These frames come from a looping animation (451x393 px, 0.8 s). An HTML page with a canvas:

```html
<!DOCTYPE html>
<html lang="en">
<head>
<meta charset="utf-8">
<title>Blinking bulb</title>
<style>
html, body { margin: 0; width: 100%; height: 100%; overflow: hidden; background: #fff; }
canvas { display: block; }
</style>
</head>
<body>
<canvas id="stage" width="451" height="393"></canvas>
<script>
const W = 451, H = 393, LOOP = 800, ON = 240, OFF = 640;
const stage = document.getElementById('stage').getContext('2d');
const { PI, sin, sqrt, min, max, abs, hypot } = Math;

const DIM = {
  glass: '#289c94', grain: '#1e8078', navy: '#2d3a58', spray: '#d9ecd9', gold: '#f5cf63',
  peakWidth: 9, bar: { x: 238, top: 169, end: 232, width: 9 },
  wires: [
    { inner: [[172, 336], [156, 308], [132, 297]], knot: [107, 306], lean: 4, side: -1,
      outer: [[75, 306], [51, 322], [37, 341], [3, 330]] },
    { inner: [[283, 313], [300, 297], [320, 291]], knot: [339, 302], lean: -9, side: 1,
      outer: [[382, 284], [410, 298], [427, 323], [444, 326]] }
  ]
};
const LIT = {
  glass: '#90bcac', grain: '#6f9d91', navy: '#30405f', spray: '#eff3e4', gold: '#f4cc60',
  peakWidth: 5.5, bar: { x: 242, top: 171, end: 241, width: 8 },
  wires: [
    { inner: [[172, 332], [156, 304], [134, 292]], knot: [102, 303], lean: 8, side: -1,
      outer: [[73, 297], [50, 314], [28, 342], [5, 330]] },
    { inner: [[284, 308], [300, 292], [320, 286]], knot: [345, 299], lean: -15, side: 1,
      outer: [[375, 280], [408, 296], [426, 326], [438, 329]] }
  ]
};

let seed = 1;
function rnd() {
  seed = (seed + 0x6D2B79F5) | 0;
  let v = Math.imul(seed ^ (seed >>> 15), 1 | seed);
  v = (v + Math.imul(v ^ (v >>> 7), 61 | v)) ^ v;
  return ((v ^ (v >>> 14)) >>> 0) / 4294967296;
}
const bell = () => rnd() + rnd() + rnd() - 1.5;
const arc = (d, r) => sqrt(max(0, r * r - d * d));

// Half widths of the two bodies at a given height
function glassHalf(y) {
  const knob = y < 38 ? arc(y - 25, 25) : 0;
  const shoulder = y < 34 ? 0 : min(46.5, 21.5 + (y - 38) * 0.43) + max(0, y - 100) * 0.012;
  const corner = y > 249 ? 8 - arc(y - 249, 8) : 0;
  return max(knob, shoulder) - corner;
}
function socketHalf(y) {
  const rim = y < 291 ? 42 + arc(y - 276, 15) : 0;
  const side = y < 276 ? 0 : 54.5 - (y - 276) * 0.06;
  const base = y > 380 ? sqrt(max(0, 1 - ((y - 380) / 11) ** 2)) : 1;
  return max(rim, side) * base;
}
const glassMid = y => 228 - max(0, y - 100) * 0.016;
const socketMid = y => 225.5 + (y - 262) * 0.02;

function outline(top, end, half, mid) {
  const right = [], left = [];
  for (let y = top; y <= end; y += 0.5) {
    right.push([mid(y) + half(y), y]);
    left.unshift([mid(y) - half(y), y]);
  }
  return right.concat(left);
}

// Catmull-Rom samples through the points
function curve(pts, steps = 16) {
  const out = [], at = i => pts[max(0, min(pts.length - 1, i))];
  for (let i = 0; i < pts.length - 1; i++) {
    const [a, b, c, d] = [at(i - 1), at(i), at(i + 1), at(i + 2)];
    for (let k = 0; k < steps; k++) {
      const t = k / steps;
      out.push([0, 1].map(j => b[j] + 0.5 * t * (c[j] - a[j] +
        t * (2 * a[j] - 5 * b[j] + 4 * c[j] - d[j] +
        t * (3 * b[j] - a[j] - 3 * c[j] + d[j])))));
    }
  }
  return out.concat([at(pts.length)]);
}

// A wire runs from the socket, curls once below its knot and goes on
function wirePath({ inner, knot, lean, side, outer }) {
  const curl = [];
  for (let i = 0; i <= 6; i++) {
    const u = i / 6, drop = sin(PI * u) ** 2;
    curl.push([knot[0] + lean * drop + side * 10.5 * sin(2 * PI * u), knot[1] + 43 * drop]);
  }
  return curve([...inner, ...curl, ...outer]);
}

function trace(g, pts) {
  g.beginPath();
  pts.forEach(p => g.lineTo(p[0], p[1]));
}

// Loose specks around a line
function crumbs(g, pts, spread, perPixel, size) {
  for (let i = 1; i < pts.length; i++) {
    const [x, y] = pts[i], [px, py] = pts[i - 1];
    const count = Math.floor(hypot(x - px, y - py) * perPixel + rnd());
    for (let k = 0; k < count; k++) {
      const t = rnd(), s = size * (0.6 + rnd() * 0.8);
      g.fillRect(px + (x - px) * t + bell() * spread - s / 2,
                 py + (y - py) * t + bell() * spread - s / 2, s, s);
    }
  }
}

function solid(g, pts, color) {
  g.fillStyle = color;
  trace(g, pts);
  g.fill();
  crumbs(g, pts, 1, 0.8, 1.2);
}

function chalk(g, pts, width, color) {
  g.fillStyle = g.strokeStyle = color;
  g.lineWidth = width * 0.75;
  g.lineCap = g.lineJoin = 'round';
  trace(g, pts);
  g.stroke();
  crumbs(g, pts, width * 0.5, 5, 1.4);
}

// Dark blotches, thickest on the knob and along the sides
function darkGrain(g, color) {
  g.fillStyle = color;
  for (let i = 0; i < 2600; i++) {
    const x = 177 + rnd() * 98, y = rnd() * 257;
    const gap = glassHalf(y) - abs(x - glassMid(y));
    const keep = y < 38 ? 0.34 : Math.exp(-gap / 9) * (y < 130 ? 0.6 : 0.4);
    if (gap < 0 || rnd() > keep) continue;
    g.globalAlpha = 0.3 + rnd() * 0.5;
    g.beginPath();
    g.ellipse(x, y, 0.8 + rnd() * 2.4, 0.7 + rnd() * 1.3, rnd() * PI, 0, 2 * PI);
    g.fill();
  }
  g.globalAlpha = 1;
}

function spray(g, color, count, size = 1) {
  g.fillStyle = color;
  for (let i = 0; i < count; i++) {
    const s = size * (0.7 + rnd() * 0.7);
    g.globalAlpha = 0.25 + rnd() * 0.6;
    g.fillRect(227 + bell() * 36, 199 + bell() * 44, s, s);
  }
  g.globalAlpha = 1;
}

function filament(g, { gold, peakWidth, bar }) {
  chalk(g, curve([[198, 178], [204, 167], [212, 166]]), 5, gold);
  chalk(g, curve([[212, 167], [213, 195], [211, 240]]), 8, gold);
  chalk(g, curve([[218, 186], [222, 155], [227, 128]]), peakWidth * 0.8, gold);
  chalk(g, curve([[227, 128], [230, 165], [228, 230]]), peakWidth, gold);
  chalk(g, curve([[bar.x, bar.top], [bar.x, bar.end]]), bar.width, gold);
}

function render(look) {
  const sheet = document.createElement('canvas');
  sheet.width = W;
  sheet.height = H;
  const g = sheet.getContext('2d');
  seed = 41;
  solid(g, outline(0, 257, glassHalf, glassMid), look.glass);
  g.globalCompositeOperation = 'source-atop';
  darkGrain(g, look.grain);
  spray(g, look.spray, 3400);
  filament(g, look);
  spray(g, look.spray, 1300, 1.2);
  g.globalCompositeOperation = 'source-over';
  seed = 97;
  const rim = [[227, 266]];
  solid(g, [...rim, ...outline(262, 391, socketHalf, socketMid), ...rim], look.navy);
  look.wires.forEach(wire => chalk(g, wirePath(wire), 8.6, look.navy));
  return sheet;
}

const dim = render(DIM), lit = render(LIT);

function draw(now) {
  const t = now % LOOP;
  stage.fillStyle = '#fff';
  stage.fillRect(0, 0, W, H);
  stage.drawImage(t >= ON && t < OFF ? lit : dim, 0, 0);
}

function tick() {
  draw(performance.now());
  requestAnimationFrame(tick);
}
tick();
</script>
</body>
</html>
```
━━━━━━━━
§ **Your task**:
Each line that holds the string "look" is to be copied from the entries above.

§ **Solved exercise**:
function render(look) {
  solid(g, outline(0, 257, glassHalf, glassMid), look.glass);
  darkGrain(g, look.grain);
  spray(g, look.spray, 3400);
  filament(g, look);
  spray(g, look.spray, 1300, 1.2);
  solid(g, [...rim, ...outline(262, 391, socketHalf, socketMid), ...rim], look.navy);
  look.wires.forEach(wire => chalk(g, wirePath(wire), 8.6, look.navy));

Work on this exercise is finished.